═════ STORED DATA
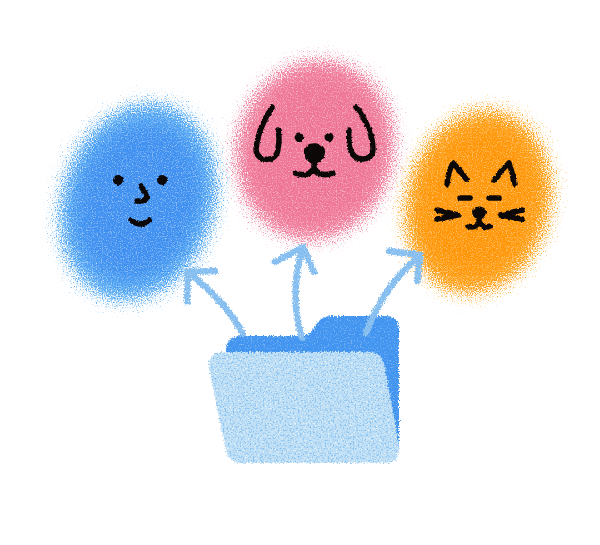
<!DOCTYPE html>
<html lang="en">
<head>
<meta charset="utf-8">
<title>Folder with three faces</title>
<style>
:root {
  --paper: #ffffff;
  --ink: #0d0808;
  --blue: #3f90f0;
  --blue-edge: #62b4f6;
  --pink: #ee7595;
  --pink-edge: #f2829f;
  --orange: #ff9608;
  --orange-edge: #ffa51f;
  --folder-back: #4194f0;
  --folder-front: #bfdff6;
  --arrow: #84bdef;
}
html, body { margin: 0; background: var(--paper); overflow: hidden; }
svg { display: block; width: 600px; height: 545px; }
.ink-line { fill: none; stroke: var(--ink); stroke-width: 5.5; stroke-linecap: round; stroke-linejoin: round; }
.ink-fill { fill: var(--ink); }
.arrows { fill: none; stroke: var(--arrow); stroke-width: 6.5; stroke-linecap: round; stroke-linejoin: round; }
.folder-back { fill: var(--folder-back); }
.folder-front { fill: var(--folder-front); }
</style>
</head>
<body>
<svg viewBox="0 0 600 545" role="img" aria-label="A folder with arrows to a person, a dog and a cat">
  <defs>
    <radialGradient id="blue-fill">
      <stop offset=".7" stop-color="var(--blue)"/>
      <stop offset="1" stop-color="var(--blue-edge)"/>
    </radialGradient>
    <radialGradient id="pink-fill">
      <stop offset=".7" stop-color="var(--pink)"/>
      <stop offset="1" stop-color="var(--pink-edge)"/>
    </radialGradient>
    <radialGradient id="orange-fill">
      <stop offset=".7" stop-color="var(--orange)"/>
      <stop offset="1" stop-color="var(--orange-edge)"/>
    </radialGradient>

    <filter id="spray" x="-30%" y="-30%" width="160%" height="160%" color-interpolation-filters="sRGB">
      <feGaussianBlur stdDeviation="5" result="soft"/>
      <feTurbulence type="fractalNoise" baseFrequency=".8" numOctaves="2" seed="4" result="noise"/>
      <feDisplacementMap in="soft" in2="noise" scale="48" xChannelSelector="R" yChannelSelector="G" result="sprayed"/>
      <feColorMatrix in="noise" values="0 0 0 0 1  0 0 0 0 1  0 0 0 0 1  0 0 4 0 -2" result="specks"/>
      <feComponentTransfer in="specks" result="faint">
        <feFuncA type="linear" slope=".4"/>
      </feComponentTransfer>
      <feComposite in="faint" in2="sprayed" operator="in" result="grain"/>
      <feMerge><feMergeNode in="sprayed"/><feMergeNode in="grain"/></feMerge>
    </filter>

    <filter id="grainy" x="-10%" y="-10%" width="120%" height="120%" color-interpolation-filters="sRGB">
      <feTurbulence type="fractalNoise" baseFrequency=".7" numOctaves="2" seed="9" result="noise"/>
      <feDisplacementMap in="SourceGraphic" in2="noise" scale="5" xChannelSelector="R" yChannelSelector="G" result="rough"/>
      <feColorMatrix in="noise" values="0 0 0 0 1  0 0 0 0 1  0 0 0 0 1  0 0 4 0 -2.1" result="specks"/>
      <feComponentTransfer in="specks" result="faint">
        <feFuncA type="linear" slope=".3"/>
      </feComponentTransfer>
      <feComposite in="faint" in2="rough" operator="in" result="grain"/>
      <feMerge><feMergeNode in="rough"/><feMergeNode in="grain"/></feMerge>
    </filter>

    <filter id="speckled" x="-10%" y="-10%" width="120%" height="120%" color-interpolation-filters="sRGB">
      <feTurbulence type="fractalNoise" baseFrequency=".6" numOctaves="2" seed="2" result="noise"/>
      <feDisplacementMap in="SourceGraphic" in2="noise" scale="5" xChannelSelector="R" yChannelSelector="G" result="rough"/>
      <feColorMatrix in="noise" values="0 0 0 0 .46  0 0 0 0 .72  0 0 0 0 .93  0 0 5 0 -2.6" result="blue-specks"/>
      <feColorMatrix in="noise" values="0 0 0 0 .92  0 0 0 0 .96  0 0 0 0 .96  5 0 0 0 -2.6" result="pale-specks"/>
      <feMerge result="specks"><feMergeNode in="pale-specks"/><feMergeNode in="blue-specks"/></feMerge>
      <feComponentTransfer in="specks" result="faint">
        <feFuncA type="linear" slope=".75"/>
      </feComponentTransfer>
      <feComposite in="faint" in2="rough" operator="in" result="grain"/>
      <feMerge><feMergeNode in="rough"/><feMergeNode in="grain"/></feMerge>
    </filter>

    <filter id="crayon" x="-20%" y="-20%" width="140%" height="140%">
      <feTurbulence type="fractalNoise" baseFrequency=".35" numOctaves="2" seed="6"/>
      <feDisplacementMap in="SourceGraphic" scale="3" xChannelSelector="R" yChannelSelector="G" color-interpolation-filters="sRGB"/>
    </filter>
  </defs>

  <rect width="600" height="545" fill="var(--paper)"/>

  <g id="blobs">
    <g filter="url(#spray)"><ellipse cx="138" cy="202" rx="76" ry="100" transform="rotate(17 138 202)" fill="url(#blue-fill)"/></g>
    <g filter="url(#spray)"><ellipse cx="315" cy="150" rx="78" ry="90" transform="rotate(14 315 150)" fill="url(#pink-fill)"/></g>
    <g filter="url(#spray)"><ellipse cx="478" cy="202" rx="71" ry="92" transform="rotate(14 478 202)" fill="url(#orange-fill)"/></g>
  </g>

  <g id="person" filter="url(#crayon)">
    <circle class="ink-fill" cx="119" cy="181" r="5"/>
    <circle class="ink-fill" cx="163" cy="181" r="5"/>
    <path class="ink-line" d="M142 187Q146 193 148 198Q146 203 138 202"/>
    <path class="ink-line" d="M132 221Q141 229 150 221"/>
  </g>

  <g id="dog" filter="url(#crayon)">
    <path class="ink-line" d="M273 108C264 122 258 137 257 150C257 164 279 164 279 149Q281 140 279 131"/>
    <path class="ink-line" d="M357 108C368 122 374 138 374 150C374 164 353 163 351 149Q349 140 350 131"/>
    <circle class="ink-fill" cx="300" cy="138" r="4.5"/>
    <circle class="ink-fill" cx="330" cy="138" r="4.5"/>
    <path class="ink-fill" d="M305 151C306 142 324 142 326 151C327 158 321 164 315 165C309 164 304 158 305 151Z"/>
    <path class="ink-line" d="M315 162V169Q309 179 296 174M315 169Q321 179 334 174"/>
  </g>

  <g id="cat" filter="url(#crayon)">
    <path class="ink-line" d="M448 185Q449 173 454 164Q461 171 467 180M495 181Q502 171 510 164Q514 174 515 185"/>
    <path class="ink-line" d="M461 199H471M490 199H500"/>
    <path class="ink-fill" d="M473 212C474 206 486 206 487 212C487 217 484 220 480 221C476 220 473 217 473 212Z"/>
    <path class="ink-line" stroke-width="5" d="M480 219V223Q476 230 469 227M480 223Q485 230 491 227"/>
    <path class="ink-line" d="M438 211L459 216L438 220M523 211L501 216L523 220"/>
  </g>

  <g id="folder">
    <g filter="url(#grainy)">
      <path class="folder-back" d="M226 360V349Q227 337 240 336H300Q309 336 313 329L318 322Q323 316 331 316H386Q399 316 399 330V447L370 420Z"/>
    </g>
    <g filter="url(#speckled)">
      <path class="folder-front" d="M222 352H370Q381 352 384 364L399 444Q400 463 386 463H242Q229 463 226 451L209 370Q207 353 222 352Z"/>
    </g>
  </g>

  <g id="arrows" class="arrows" filter="url(#grainy)">
    <path d="M243 334Q227 303 189 273M187 302L188 272L215 271"/>
    <path d="M302 338Q289 296 302 250M275 262L303 247L314 272"/>
    <path d="M366 333Q383 287 418 257M389 251L420 255L417 281"/>
  </g>
</svg>
</body>
</html>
══════════
#### WORK TO BE COMPLETED:
Where does the word "width" appear in the material above? Copy every line that holds it.

#### SOLUTION:
svg { display: block; width: 600px; height: 545px; }
.ink-line { fill: none; stroke: var(--ink); stroke-width: 5.5; stroke-linecap: round; stroke-linejoin: round; }
.arrows { fill: none; stroke: var(--arrow); stroke-width: 6.5; stroke-linecap: round; stroke-linejoin: round; }
    <filter id="spray" x="-30%" y="-30%" width="160%" height="160%" color-interpolation-filters="sRGB">
    <filter id="grainy" x="-10%" y="-10%" width="120%" height="120%" color-interpolation-filters="sRGB">
    <filter id="speckled" x="-10%" y="-10%" width="120%" height="120%" color-interpolation-filters="sRGB">
    <filter id="crayon" x="-20%" y="-20%" width="140%" height="140%">
  <rect width="600" height="545" fill="var(--paper)"/>
    <path class="ink-line" stroke-width="5" d="M480 219V223Q476 230 469 227M480 223Q485 230 491 227"/>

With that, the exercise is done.